Developing a Tree-Ring Chronology for Reconstructing Past Climate Conditions, Coral Pink Sand Dunes, UT

Document Type

Student Presentation

Presentation Date


Faculty Sponsor

David Wilkins


The Coral Pink Sand Dunes (CPSD) is one of the largest aeolian dune fields in the Colorado Plateau. Dune fields provide a harsh environment for vegetation to become established because of the shifting sands and limited soil moisture. In spite of this, in the CPSD a large, disjunct population of ponderosa pine (Pinus ponderosa) seemingly thrives within the active dune field. Using the record of growth patterns preserved in the tree rings, we hypothesize these can be used to reconstruct past climate and dune field activity by correlating measured ring-widths with regional climate variables. Here we present the development of a tree-ring chronology from cores collected from live ponderosas growing within the active dune field.

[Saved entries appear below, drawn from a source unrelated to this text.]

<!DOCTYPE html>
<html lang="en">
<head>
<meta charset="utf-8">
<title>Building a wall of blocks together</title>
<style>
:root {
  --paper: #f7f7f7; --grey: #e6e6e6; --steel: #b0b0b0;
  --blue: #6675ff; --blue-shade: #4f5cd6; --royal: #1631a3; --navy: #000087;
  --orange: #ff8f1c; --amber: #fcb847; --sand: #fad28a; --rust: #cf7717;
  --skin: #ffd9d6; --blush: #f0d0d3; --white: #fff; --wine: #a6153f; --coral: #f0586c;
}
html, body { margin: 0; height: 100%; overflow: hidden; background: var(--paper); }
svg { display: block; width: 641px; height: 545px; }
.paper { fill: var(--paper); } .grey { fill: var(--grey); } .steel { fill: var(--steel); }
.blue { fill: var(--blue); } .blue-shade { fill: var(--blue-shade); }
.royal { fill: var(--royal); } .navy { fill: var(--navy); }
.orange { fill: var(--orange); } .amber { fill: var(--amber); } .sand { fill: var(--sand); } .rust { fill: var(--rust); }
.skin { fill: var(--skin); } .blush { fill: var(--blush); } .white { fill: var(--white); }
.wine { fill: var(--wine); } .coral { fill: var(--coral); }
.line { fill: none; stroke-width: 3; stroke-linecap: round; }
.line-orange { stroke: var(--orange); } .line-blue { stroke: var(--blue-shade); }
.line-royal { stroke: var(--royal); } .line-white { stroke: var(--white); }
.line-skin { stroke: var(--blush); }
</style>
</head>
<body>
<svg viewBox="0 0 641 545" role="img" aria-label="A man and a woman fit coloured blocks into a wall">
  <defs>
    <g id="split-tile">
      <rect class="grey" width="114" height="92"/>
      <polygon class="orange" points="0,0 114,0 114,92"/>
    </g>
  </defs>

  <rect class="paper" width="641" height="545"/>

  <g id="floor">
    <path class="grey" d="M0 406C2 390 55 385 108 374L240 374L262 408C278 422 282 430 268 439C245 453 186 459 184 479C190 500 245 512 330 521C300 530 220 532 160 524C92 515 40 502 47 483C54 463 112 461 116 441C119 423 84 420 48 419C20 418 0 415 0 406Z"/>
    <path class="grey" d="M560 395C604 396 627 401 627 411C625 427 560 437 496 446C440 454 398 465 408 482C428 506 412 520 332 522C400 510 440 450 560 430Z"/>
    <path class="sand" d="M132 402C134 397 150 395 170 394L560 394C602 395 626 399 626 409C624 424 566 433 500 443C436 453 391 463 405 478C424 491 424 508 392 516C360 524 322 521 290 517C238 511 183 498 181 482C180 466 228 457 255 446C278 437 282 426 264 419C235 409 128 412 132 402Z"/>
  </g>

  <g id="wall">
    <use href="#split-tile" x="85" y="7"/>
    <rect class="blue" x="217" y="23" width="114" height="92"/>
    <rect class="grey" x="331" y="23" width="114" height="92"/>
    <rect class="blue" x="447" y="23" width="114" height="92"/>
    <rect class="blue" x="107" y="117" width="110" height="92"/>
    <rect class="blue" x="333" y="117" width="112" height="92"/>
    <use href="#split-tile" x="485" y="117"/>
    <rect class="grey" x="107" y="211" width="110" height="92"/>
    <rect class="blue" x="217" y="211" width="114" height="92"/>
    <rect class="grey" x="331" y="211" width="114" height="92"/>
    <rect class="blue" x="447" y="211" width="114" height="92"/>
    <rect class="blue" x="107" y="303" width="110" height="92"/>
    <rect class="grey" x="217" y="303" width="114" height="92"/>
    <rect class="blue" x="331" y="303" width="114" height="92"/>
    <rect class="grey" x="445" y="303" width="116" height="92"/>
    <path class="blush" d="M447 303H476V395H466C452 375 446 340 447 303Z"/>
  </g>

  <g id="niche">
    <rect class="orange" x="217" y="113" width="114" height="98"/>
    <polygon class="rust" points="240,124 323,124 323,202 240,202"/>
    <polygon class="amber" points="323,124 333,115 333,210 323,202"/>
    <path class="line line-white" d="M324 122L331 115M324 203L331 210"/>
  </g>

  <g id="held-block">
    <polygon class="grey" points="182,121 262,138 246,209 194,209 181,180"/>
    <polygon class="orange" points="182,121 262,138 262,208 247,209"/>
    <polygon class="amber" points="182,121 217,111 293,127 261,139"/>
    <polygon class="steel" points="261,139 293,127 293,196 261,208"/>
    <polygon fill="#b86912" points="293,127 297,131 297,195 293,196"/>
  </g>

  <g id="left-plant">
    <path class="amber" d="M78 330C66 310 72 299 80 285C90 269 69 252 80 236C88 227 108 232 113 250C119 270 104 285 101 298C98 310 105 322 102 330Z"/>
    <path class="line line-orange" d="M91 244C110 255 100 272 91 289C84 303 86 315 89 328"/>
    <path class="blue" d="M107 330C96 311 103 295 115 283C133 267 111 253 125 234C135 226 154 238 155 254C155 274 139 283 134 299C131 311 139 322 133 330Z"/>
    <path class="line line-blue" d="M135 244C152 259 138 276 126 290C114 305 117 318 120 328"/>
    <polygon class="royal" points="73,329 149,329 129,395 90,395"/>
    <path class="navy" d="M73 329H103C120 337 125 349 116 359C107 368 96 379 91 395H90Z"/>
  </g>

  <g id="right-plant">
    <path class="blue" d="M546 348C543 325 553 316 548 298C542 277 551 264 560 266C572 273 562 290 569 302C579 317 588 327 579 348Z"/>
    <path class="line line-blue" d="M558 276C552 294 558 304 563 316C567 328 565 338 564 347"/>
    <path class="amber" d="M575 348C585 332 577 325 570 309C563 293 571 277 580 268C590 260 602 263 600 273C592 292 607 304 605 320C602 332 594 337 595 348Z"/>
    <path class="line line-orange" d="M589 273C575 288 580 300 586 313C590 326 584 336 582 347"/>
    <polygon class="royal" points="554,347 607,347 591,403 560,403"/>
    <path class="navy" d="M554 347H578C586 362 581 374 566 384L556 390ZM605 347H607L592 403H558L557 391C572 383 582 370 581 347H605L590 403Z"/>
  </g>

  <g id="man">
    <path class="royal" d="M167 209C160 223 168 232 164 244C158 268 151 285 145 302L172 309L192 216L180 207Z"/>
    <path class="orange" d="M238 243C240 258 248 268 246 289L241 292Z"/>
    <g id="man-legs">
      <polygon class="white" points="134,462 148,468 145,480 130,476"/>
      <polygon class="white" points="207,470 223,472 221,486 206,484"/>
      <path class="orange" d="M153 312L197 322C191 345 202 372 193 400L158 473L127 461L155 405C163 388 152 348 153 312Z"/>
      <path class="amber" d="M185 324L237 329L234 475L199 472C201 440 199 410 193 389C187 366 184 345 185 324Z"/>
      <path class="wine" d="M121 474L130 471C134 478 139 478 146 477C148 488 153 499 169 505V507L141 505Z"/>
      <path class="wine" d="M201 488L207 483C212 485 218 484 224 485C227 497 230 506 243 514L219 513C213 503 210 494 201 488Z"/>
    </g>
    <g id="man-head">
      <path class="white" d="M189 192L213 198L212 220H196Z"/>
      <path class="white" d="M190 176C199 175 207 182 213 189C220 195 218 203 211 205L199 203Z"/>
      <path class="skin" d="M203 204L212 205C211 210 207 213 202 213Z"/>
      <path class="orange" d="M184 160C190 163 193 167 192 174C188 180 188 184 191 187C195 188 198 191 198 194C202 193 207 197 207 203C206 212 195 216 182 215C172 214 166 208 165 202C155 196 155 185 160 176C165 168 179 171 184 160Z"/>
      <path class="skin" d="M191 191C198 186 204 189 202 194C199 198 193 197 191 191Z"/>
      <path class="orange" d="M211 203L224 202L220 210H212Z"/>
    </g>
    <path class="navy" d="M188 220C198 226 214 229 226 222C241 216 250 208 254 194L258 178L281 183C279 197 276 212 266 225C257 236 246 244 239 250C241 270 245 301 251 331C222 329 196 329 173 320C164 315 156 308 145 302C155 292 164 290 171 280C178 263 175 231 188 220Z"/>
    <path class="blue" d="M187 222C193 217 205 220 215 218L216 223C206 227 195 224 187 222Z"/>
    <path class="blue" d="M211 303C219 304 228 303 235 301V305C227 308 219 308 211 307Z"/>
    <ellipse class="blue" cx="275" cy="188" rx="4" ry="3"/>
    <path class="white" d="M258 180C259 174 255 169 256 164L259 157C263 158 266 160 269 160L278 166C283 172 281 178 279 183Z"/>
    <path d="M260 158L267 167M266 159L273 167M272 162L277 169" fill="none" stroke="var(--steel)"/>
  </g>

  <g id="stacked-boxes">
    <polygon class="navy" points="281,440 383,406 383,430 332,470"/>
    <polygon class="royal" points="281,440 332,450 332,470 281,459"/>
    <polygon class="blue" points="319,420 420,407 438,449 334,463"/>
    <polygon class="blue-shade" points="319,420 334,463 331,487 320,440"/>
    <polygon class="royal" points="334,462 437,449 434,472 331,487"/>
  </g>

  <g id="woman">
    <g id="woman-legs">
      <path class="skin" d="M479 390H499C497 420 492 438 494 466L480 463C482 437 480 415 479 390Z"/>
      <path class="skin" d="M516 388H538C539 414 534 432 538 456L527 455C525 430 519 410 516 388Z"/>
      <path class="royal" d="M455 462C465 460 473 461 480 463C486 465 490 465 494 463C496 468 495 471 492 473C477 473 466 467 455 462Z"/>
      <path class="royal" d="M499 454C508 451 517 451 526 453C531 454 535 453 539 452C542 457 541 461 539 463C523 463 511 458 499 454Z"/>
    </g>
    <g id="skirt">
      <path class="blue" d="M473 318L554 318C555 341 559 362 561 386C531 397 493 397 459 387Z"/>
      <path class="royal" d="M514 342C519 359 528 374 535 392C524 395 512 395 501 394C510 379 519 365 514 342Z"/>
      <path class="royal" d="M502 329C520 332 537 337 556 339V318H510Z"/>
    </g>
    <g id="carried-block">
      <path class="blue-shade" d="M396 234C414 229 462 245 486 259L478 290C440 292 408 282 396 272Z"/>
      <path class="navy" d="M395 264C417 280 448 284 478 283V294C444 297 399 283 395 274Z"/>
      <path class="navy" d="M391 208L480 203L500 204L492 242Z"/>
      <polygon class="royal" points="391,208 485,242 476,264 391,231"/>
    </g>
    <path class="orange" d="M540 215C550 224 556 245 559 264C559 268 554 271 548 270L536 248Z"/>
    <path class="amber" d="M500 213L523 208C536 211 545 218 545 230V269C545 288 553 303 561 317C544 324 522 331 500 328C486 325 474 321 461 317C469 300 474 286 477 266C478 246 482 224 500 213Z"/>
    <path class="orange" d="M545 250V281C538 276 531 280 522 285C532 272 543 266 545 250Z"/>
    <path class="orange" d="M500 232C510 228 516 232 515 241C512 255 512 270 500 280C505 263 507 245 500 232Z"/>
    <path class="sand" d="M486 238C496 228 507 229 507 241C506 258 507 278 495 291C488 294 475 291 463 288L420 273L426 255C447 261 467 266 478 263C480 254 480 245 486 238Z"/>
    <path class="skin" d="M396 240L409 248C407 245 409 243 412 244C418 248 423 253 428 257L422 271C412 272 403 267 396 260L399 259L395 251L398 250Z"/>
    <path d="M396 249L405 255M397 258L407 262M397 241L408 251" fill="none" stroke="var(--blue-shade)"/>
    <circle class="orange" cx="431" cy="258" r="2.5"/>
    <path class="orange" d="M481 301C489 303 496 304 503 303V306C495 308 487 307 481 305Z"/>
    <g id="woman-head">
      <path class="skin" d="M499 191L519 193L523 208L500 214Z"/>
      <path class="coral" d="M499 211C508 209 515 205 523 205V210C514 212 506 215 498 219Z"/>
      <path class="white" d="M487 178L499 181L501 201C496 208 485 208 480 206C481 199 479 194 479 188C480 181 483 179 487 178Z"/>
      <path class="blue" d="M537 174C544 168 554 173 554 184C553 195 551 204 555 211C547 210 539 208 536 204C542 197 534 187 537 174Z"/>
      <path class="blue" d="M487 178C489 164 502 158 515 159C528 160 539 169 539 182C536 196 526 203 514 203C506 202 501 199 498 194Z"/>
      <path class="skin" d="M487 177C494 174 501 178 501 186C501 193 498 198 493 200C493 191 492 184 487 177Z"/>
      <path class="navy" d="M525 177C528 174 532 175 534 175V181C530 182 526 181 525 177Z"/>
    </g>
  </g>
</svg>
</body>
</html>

Ring widths for each core sample were measured, and the composite measured series were statistically assessed by comparing each series with the master chronology that yielded an interseries correlation of 0.662 showing that the trees in this stand exhibit similarities in their responses to external factors. The climate growth-relationship is tested by correlating the standardized master chronology with precipitation data from a nearby climate reporting station in Kanab, UT. This yields a correlation coefficient of r=0.61, indicating that the climate signal in the rings is strong enough to be useful for future climate reconstructions.

This document is currently not available here.